- Exercise aim:
Give the number of lines in the data that hold the string "define". Nothing else is needed.

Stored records
---
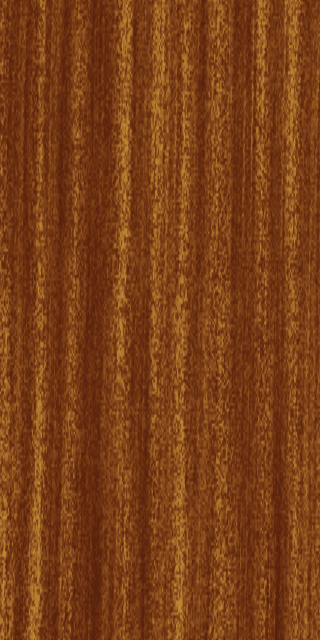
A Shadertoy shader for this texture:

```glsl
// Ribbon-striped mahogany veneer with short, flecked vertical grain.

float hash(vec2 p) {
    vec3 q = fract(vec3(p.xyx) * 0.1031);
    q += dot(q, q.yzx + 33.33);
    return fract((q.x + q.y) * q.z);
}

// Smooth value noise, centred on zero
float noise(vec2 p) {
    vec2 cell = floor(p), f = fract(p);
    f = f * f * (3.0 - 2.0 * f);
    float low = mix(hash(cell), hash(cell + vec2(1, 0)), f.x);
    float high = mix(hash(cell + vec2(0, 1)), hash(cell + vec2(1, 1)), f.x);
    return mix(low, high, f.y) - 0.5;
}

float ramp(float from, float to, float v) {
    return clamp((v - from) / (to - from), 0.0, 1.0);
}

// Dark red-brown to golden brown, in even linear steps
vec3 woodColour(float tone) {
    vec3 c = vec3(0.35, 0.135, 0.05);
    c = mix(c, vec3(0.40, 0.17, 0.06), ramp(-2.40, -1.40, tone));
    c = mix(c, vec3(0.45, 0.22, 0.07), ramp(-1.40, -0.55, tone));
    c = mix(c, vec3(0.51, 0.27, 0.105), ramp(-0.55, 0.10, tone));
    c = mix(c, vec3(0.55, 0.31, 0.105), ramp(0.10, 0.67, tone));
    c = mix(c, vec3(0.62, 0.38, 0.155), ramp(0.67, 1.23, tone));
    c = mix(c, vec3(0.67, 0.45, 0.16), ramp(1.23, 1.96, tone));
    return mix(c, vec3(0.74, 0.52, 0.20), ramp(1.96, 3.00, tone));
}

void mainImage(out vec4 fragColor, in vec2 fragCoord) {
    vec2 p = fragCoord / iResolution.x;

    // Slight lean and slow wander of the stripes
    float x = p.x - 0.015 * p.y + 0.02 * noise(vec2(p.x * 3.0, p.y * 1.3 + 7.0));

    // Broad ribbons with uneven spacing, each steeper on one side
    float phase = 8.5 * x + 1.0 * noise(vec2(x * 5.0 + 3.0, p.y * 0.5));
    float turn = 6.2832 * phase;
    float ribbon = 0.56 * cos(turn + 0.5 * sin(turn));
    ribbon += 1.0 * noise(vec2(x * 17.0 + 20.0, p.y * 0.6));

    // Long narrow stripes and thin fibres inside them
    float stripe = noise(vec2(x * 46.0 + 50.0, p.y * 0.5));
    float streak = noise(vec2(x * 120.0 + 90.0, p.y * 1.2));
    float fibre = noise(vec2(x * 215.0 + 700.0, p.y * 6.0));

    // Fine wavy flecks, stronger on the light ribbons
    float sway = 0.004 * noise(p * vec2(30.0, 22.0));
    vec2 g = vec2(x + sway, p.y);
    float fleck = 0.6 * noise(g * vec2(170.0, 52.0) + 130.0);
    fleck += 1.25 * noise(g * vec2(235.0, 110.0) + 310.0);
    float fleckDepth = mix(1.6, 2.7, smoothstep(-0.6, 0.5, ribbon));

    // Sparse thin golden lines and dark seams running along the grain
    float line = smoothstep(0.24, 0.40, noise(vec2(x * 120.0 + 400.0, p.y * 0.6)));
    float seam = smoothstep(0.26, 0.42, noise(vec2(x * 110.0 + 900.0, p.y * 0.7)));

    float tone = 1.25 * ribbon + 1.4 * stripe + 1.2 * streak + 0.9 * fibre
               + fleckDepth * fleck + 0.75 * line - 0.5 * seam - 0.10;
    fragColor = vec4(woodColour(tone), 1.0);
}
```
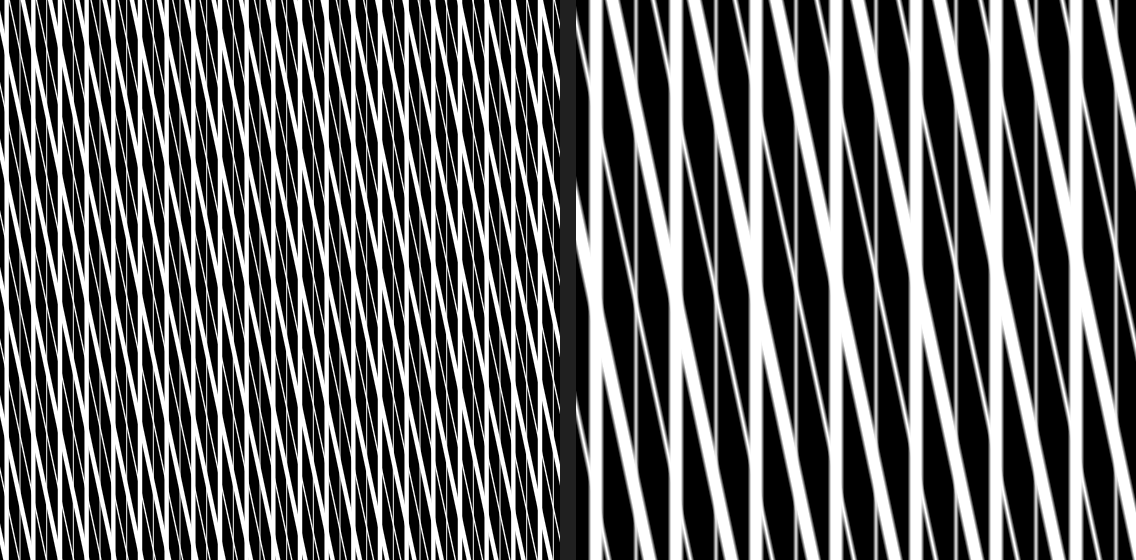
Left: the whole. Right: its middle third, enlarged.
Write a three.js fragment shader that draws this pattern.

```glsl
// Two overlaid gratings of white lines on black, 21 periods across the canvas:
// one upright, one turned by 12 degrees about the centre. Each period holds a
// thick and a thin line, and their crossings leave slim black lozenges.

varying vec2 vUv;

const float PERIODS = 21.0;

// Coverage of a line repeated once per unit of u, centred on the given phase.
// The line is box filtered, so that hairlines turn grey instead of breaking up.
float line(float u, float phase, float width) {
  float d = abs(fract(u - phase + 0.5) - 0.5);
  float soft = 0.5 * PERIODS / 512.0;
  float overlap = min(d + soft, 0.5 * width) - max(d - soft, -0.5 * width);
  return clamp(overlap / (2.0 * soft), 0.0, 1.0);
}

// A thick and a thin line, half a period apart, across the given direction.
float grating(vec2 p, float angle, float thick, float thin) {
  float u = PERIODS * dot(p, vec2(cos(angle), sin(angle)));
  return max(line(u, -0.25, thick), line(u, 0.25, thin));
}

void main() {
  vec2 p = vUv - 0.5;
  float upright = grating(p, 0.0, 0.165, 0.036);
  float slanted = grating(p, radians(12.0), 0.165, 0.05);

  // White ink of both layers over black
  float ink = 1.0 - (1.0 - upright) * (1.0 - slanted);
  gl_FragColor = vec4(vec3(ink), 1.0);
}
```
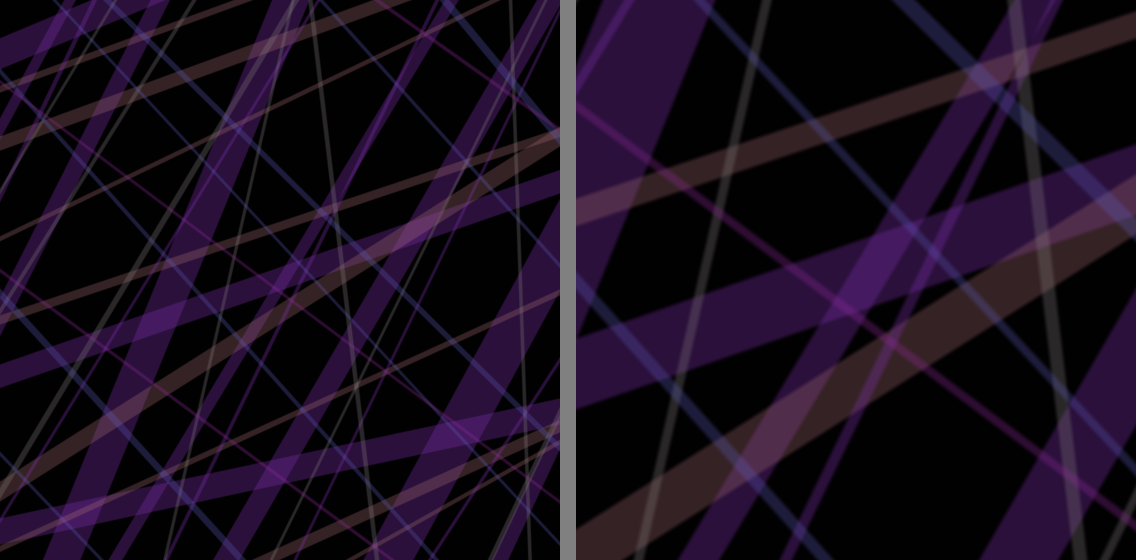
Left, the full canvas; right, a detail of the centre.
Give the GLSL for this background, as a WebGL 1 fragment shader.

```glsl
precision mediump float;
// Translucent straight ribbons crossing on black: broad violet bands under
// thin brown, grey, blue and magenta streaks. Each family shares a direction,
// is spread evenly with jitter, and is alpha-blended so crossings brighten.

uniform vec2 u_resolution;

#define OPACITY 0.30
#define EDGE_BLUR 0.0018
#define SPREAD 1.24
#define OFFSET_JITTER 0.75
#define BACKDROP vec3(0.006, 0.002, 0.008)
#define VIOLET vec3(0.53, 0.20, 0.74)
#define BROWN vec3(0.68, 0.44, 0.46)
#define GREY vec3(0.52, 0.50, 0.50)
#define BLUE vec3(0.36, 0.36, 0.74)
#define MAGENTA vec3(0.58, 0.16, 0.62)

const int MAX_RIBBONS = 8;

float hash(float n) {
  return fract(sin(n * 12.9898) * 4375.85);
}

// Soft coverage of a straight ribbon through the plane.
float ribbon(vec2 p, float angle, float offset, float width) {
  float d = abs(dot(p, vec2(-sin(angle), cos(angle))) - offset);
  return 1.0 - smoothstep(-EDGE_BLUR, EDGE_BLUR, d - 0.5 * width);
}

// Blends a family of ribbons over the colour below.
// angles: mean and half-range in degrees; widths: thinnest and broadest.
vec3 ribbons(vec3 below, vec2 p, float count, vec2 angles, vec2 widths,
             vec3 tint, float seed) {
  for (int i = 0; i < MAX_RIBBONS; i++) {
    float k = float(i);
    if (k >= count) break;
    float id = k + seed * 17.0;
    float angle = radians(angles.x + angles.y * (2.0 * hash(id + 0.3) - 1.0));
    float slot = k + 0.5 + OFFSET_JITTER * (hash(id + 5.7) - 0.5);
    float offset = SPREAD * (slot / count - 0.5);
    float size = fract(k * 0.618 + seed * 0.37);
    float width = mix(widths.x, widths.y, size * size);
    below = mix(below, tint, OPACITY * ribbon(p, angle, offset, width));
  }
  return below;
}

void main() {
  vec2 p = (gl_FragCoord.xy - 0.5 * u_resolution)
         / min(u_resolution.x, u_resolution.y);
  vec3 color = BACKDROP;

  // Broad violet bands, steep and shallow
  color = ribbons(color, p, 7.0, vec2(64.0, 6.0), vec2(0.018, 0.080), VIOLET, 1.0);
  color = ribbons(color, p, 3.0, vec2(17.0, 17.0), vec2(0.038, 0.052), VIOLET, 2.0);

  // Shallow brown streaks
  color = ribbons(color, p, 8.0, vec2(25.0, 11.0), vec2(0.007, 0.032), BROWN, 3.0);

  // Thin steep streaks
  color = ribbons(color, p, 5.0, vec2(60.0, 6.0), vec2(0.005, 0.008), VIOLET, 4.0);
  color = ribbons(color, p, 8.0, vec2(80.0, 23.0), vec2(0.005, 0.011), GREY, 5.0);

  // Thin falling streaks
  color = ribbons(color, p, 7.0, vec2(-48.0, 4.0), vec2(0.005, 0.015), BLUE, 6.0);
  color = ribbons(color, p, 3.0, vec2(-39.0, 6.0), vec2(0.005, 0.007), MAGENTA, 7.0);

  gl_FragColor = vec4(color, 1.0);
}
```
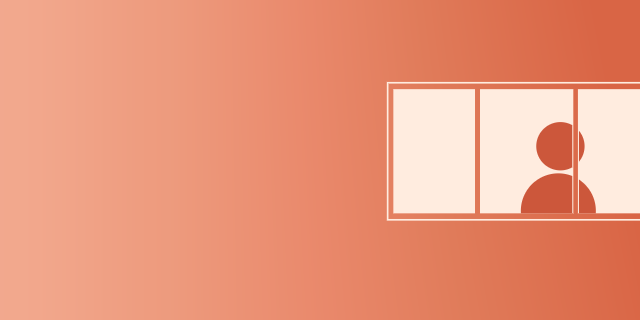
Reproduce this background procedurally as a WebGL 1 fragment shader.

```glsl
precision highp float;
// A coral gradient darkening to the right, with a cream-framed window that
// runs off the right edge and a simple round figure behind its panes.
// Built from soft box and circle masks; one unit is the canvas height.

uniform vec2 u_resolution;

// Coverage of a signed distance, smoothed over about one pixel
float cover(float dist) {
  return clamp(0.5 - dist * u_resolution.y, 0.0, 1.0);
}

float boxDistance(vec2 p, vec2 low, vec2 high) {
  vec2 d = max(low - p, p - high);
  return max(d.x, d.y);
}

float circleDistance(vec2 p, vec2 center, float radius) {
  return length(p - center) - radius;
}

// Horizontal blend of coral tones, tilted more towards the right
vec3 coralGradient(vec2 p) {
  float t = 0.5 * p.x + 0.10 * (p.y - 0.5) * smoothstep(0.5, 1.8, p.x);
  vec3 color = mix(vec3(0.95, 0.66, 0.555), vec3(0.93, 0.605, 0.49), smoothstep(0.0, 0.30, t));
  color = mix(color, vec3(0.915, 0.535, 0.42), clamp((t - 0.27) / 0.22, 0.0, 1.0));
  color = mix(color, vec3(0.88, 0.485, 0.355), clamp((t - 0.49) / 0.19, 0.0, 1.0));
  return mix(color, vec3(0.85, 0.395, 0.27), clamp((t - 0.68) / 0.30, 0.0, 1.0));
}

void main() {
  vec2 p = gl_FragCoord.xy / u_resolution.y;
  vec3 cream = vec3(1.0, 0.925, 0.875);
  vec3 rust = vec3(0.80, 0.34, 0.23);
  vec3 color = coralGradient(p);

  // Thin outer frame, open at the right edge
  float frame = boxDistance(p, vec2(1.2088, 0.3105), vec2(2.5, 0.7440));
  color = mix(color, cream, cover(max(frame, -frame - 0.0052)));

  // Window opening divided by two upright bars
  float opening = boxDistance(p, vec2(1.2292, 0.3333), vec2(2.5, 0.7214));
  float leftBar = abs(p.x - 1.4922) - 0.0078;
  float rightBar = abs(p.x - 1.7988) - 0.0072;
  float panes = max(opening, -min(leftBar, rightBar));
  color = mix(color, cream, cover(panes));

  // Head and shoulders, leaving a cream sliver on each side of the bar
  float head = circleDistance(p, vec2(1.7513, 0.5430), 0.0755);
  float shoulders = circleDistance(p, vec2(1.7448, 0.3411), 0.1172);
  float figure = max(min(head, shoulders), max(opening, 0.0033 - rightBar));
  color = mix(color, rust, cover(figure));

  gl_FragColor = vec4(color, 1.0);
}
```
---
- Task solution:
10